Where a record holds a picture, leave the picture out; otherwise repeat every record exactly.
[RECORD EXCERPTS]
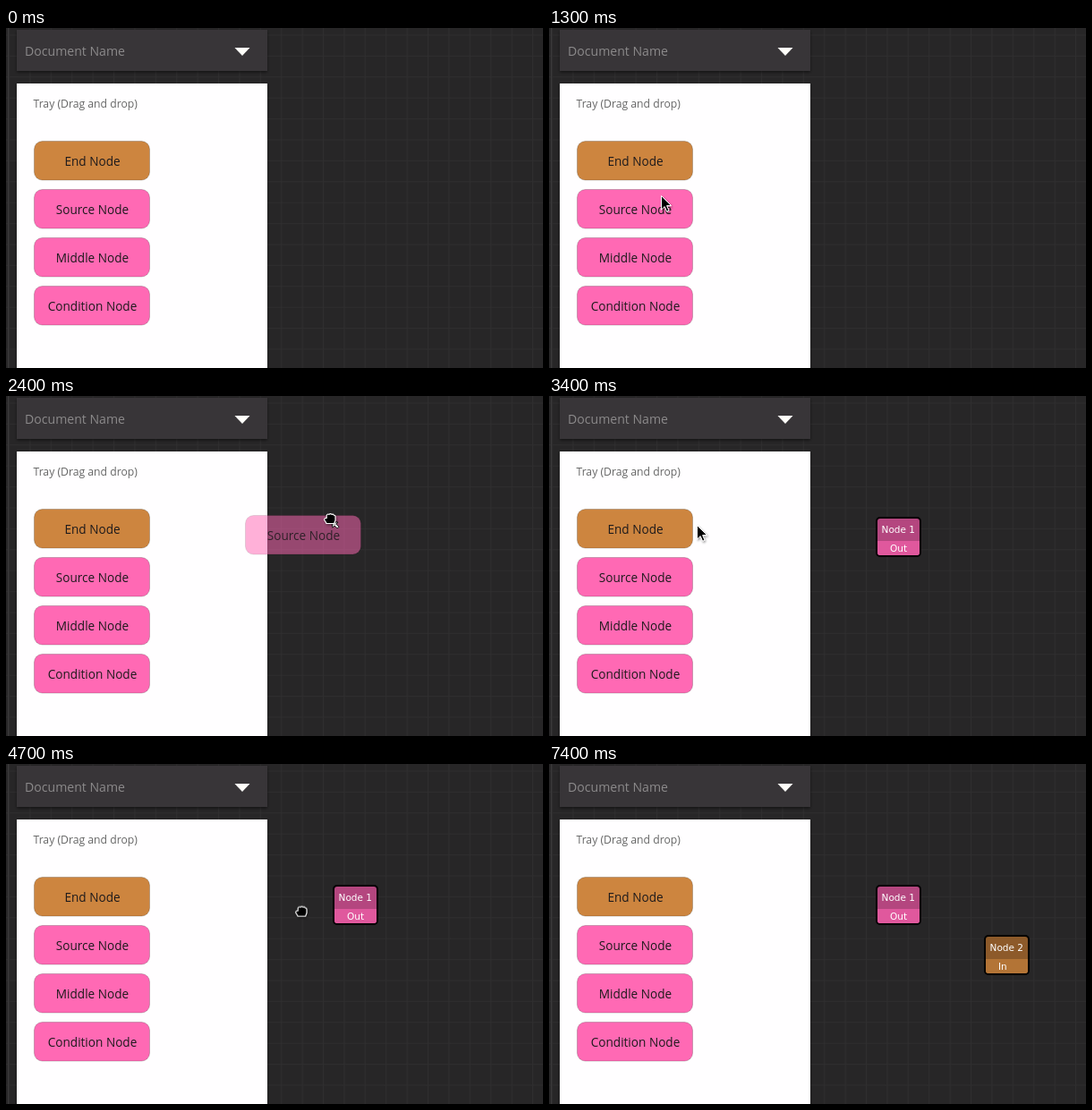
Animation, 600 px wide and 380 px high, one loop 8100 ms. Source, as an HTML page:

```html
<!DOCTYPE html>
<html lang="en">
<head>
<meta charset="utf-8">
<title>Node tray</title>
<style>
html, body { margin: 0; width: 100%; height: 100%; overflow: hidden; background: #272627; }
svg { display: block; }
text { font: 13.6px "Open Sans", "Noto Sans", sans-serif; }
.mid { text-anchor: middle; }
.btn rect { width: 129px; height: 43.5px; rx: 9px; fill: #ff69b4; stroke: #0003; }
.btn text { fill: #1d1a1c; text-anchor: middle; }
.btn.end rect { fill: #cd853f; }
.node text { font: 10.5px "DejaVu Sans", sans-serif; fill: #fff; text-anchor: middle; }

/* 8.1 s loop; motion advances in 100 ms steps */
#ptr { animation: move 8.1s infinite; }
#arrow, #hand, #ghost, #node1, #node2 { opacity: 0; animation: 8.1s step-end infinite; }
#arrow { animation-name: arrow; }
#hand { animation-name: hand; }
#ghost { animation-name: ghost; }
#node1 { animation-name: node1; }
#node2 { animation-name: node2; }

@keyframes move {
  0%, 1.234% { transform: translate(477px, 354px); animation-timing-function: steps(4); }
  6.172% { transform: translate(395px, 345px); animation-timing-function: steps(4); }
  11.111% { transform: translate(256px, 300px); animation-timing-function: steps(4); }
  16.049% { transform: translate(125px, 187px); animation-timing-function: steps(3); }
  19.753% { transform: translate(126px, 185px); animation-timing-function: steps(2); }
  22.222% { transform: translate(151px, 185px); animation-timing-function: steps(2); }
  24.691% { transform: translate(215px, 175px); animation-timing-function: steps(4); }
  29.629% { transform: translate(362px, 138px); animation-timing-function: steps(2); }
  32.098%, 34.567% { transform: translate(366px, 135px); animation-timing-function: steps(2); }
  37.037% { transform: translate(315px, 150px); animation-timing-function: steps(4); }
  41.975% { transform: translate(165px, 144px); animation-timing-function: steps(3); }
  45.679%, 48.148% { transform: translate(135px, 149px); animation-timing-function: steps(4); }
  53.086% { transform: translate(220px, 151px); animation-timing-function: steps(2); }
  55.555% { transform: translate(268px, 155px); animation-timing-function: steps(7); }
  64.197%, 100% { transform: translate(485px, 192px); }
}
@keyframes arrow {
  0% { opacity: 0; }
  1.234% { opacity: 1; }
  19.753% { opacity: 0; }
  34.567% { opacity: 1; }
  48.148%, 100% { opacity: 0; }
}
@keyframes hand {
  0% { opacity: 0; }
  19.753% { opacity: 1; }
  34.567% { opacity: 0; }
  48.148% { opacity: 1; }
  80.246%, 100% { opacity: 0; }
}
@keyframes ghost {
  0% { opacity: 0; }
  19.753% { opacity: 1; }
  34.567%, 100% { opacity: 0; }
}
@keyframes node1 { 0% { opacity: 0; } 34.567%, 100% { opacity: 1; } }
@keyframes node2 { 0% { opacity: 0; } 65.432%, 100% { opacity: 1; } }
</style>
</head>
<body>
<svg width="600" height="380" viewBox="0 0 600 380">
  <defs>
    <pattern id="grid" x="3" y="7.5" width="23.4" height="23.4" patternUnits="userSpaceOnUse">
      <path d="M.5 0V23.4M0 .5H23.4" stroke="#2f2e2f"/>
    </pattern>
    <filter id="shade" x="-10%" y="-20%" width="120%" height="150%">
      <feDropShadow dx="0" dy="1.5" stdDeviation="1.5" flood-opacity=".5"/>
    </filter>
    <filter id="soft" x="-50%" y="-50%" width="220%" height="220%">
      <feDropShadow dx="1" dy="1.5" stdDeviation=".8" flood-opacity=".4"/>
    </filter>
  </defs>

  <rect width="600" height="380" fill="#272627"/>
  <rect width="600" height="380" fill="url(#grid)"/>
  <path d="M2.5 0V380" stroke="#3a393a"/>

  <rect x="12" y="2" width="280" height="46" fill="#383637" filter="url(#shade)"/>
  <text x="21" y="31" fill="#8c8a8b" style="font-size:14.1px">Document Name</text>
  <path d="M255.5 22H272.5L264 31Z" fill="#fffefa"/>

  <rect x="12" y="62" width="280" height="330" fill="#fffeff" filter="url(#shade)"/>
  <text x="30.5" y="89" fill="#666" style="font-size:12.2px;font-weight:500">Tray (Drag and drop)</text>

  <g class="btn end" transform="translate(31.5 126.5)"><rect/><text x="65" y="27">End Node</text></g>
  <g class="btn" transform="translate(31.5 180.5)"><rect/><text x="65" y="27">Source Node</text></g>
  <g class="btn" transform="translate(31.5 234.5)"><rect/><text x="65" y="27">Middle Node</text></g>
  <g class="btn" transform="translate(31.5 288.5)"><rect/><text x="65" y="27">Condition Node</text></g>

  <g id="node1"><g class="node" transform="translate(365 135)">
    <rect width="51" height="45" rx="5"/>
    <rect x="2" y="2" width="47" height="41" rx="3" fill="#b4467f"/>
    <path d="M2 27H49V40Q49 43 46 43H5Q2 43 2 40Z" fill="#e0589d"/>
    <text x="25.3" y="18">Node 1</text><text x="25.5" y="38.5">Out</text>
  </g></g>
  <g id="node2"><g class="node" transform="translate(486 191)">
    <rect width="51" height="45" rx="5"/>
    <rect x="2" y="2" width="47" height="41" rx="3" fill="#8d5a2a"/>
    <path d="M2 27H49V40Q49 43 46 43H5Q2 43 2 40Z" fill="#b37436"/>
    <text x="25.3" y="18">Node 2</text><text x="20.8" y="38.5">In</text>
  </g></g>

  <g id="ptr">
    <g id="ghost">
      <g class="btn" transform="translate(-94.5 -4.5)" opacity=".52"><rect/></g>
      <text class="mid" x="-29.5" y="22.5" fill="#1d1a1c" opacity=".85">Source Node</text>
      <path d="M2 3H9L7 5.2L10 8.2L8.2 10L5.2 7L3 9.2Z" fill="#fff" stroke="#111"/>
    </g>
    <path id="arrow" filter="url(#soft)" fill="#000" stroke="#fff" d="M.5 .5V16L4.2 12.6 6.6 18.2 9 17.2 6.6 11.6H11.6Z"/>
    <path id="hand" filter="url(#soft)" fill="#000" stroke="#fff" stroke-width="1.1" d="M-4 4L-6.3 .5Q-6.3-1.8-3.8-1.6V-4.6Q-2.8-6.6-1-5.6Q.4-7 2-5.6Q3.4-6.4 4.4-4.8Q6-5 6-3V1L4.6 4.5H-4Z"/>
  </g>
</svg>
</body>
</html>
```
[/RECORD EXCERPTS]
» RESULT OF THIS TASK:
Animation, 600 px wide and 380 px high, one loop 8100 ms. Source, as an HTML page:

```html
<!DOCTYPE html>
<html lang="en">
<head>
<meta charset="utf-8">
<title>Node tray</title>
<style>
html, body { margin: 0; width: 100%; height: 100%; overflow: hidden; background: #272627; }
svg { display: block; }
text { font: 13.6px "Open Sans", "Noto Sans", sans-serif; }
.mid { text-anchor: middle; }
.btn rect { width: 129px; height: 43.5px; rx: 9px; fill: #ff69b4; stroke: #0003; }
.btn text { fill: #1d1a1c; text-anchor: middle; }
.btn.end rect { fill: #cd853f; }
.node text { font: 10.5px "DejaVu Sans", sans-serif; fill: #fff; text-anchor: middle; }

/* 8.1 s loop; motion advances in 100 ms steps */
#ptr { animation: move 8.1s infinite; }
#arrow, #hand, #ghost, #node1, #node2 { opacity: 0; animation: 8.1s step-end infinite; }
#arrow { animation-name: arrow; }
#hand { animation-name: hand; }
#ghost { animation-name: ghost; }
#node1 { animation-name: node1; }
#node2 { animation-name: node2; }

@keyframes move {
  0%, 1.234% { transform: translate(477px, 354px); animation-timing-function: steps(4); }
  6.172% { transform: translate(395px, 345px); animation-timing-function: steps(4); }
  11.111% { transform: translate(256px, 300px); animation-timing-function: steps(4); }
  16.049% { transform: translate(125px, 187px); animation-timing-function: steps(3); }
  19.753% { transform: translate(126px, 185px); animation-timing-function: steps(2); }
  22.222% { transform: translate(151px, 185px); animation-timing-function: steps(2); }
  24.691% { transform: translate(215px, 175px); animation-timing-function: steps(4); }
  29.629% { transform: translate(362px, 138px); animation-timing-function: steps(2); }
  32.098%, 34.567% { transform: translate(366px, 135px); animation-timing-function: steps(2); }
  37.037% { transform: translate(315px, 150px); animation-timing-function: steps(4); }
  41.975% { transform: translate(165px, 144px); animation-timing-function: steps(3); }
  45.679%, 48.148% { transform: translate(135px, 149px); animation-timing-function: steps(4); }
  53.086% { transform: translate(220px, 151px); animation-timing-function: steps(2); }
  55.555% { transform: translate(268px, 155px); animation-timing-function: steps(7); }
  64.197%, 100% { transform: translate(485px, 192px); }
}
@keyframes arrow {
  0% { opacity: 0; }
  1.234% { opacity: 1; }
  19.753% { opacity: 0; }
  34.567% { opacity: 1; }
  48.148%, 100% { opacity: 0; }
}
@keyframes hand {
  0% { opacity: 0; }
  19.753% { opacity: 1; }
  34.567% { opacity: 0; }
  48.148% { opacity: 1; }
  80.246%, 100% { opacity: 0; }
}
@keyframes ghost {
  0% { opacity: 0; }
  19.753% { opacity: 1; }
  34.567%, 100% { opacity: 0; }
}
@keyframes node1 { 0% { opacity: 0; } 34.567%, 100% { opacity: 1; } }
@keyframes node2 { 0% { opacity: 0; } 65.432%, 100% { opacity: 1; } }
</style>
</head>
<body>
<svg width="600" height="380" viewBox="0 0 600 380">
  <defs>
    <pattern id="grid" x="3" y="7.5" width="23.4" height="23.4" patternUnits="userSpaceOnUse">
      <path d="M.5 0V23.4M0 .5H23.4" stroke="#2f2e2f"/>
    </pattern>
    <filter id="shade" x="-10%" y="-20%" width="120%" height="150%">
      <feDropShadow dx="0" dy="1.5" stdDeviation="1.5" flood-opacity=".5"/>
    </filter>
    <filter id="soft" x="-50%" y="-50%" width="220%" height="220%">
      <feDropShadow dx="1" dy="1.5" stdDeviation=".8" flood-opacity=".4"/>
    </filter>
  </defs>

  <rect width="600" height="380" fill="#272627"/>
  <rect width="600" height="380" fill="url(#grid)"/>
  <path d="M2.5 0V380" stroke="#3a393a"/>

  <rect x="12" y="2" width="280" height="46" fill="#383637" filter="url(#shade)"/>
  <text x="21" y="31" fill="#8c8a8b" style="font-size:14.1px">Document Name</text>
  <path d="M255.5 22H272.5L264 31Z" fill="#fffefa"/>

  <rect x="12" y="62" width="280" height="330" fill="#fffeff" filter="url(#shade)"/>
  <text x="30.5" y="89" fill="#666" style="font-size:12.2px;font-weight:500">Tray (Drag and drop)</text>

  <g class="btn end" transform="translate(31.5 126.5)"><rect/><text x="65" y="27">End Node</text></g>
  <g class="btn" transform="translate(31.5 180.5)"><rect/><text x="65" y="27">Source Node</text></g>
  <g class="btn" transform="translate(31.5 234.5)"><rect/><text x="65" y="27">Middle Node</text></g>
  <g class="btn" transform="translate(31.5 288.5)"><rect/><text x="65" y="27">Condition Node</text></g>

  <g id="node1"><g class="node" transform="translate(365 135)">
    <rect width="51" height="45" rx="5"/>
    <rect x="2" y="2" width="47" height="41" rx="3" fill="#b4467f"/>
    <path d="M2 27H49V40Q49 43 46 43H5Q2 43 2 40Z" fill="#e0589d"/>
    <text x="25.3" y="18">Node 1</text><text x="25.5" y="38.5">Out</text>
  </g></g>
  <g id="node2"><g class="node" transform="translate(486 191)">
    <rect width="51" height="45" rx="5"/>
    <rect x="2" y="2" width="47" height="41" rx="3" fill="#8d5a2a"/>
    <path d="M2 27H49V40Q49 43 46 43H5Q2 43 2 40Z" fill="#b37436"/>
    <text x="25.3" y="18">Node 2</text><text x="20.8" y="38.5">In</text>
  </g></g>

  <g id="ptr">
    <g id="ghost">
      <g class="btn" transform="translate(-94.5 -4.5)" opacity=".52"><rect/></g>
      <text class="mid" x="-29.5" y="22.5" fill="#1d1a1c" opacity=".85">Source Node</text>
      <path d="M2 3H9L7 5.2L10 8.2L8.2 10L5.2 7L3 9.2Z" fill="#fff" stroke="#111"/>
    </g>
    <path id="arrow" filter="url(#soft)" fill="#000" stroke="#fff" d="M.5 .5V16L4.2 12.6 6.6 18.2 9 17.2 6.6 11.6H11.6Z"/>
    <path id="hand" filter="url(#soft)" fill="#000" stroke="#fff" stroke-width="1.1" d="M-4 4L-6.3 .5Q-6.3-1.8-3.8-1.6V-4.6Q-2.8-6.6-1-5.6Q.4-7 2-5.6Q3.4-6.4 4.4-4.8Q6-5 6-3V1L4.6 4.5H-4Z"/>
  </g>
</svg>
</body>
</html>
```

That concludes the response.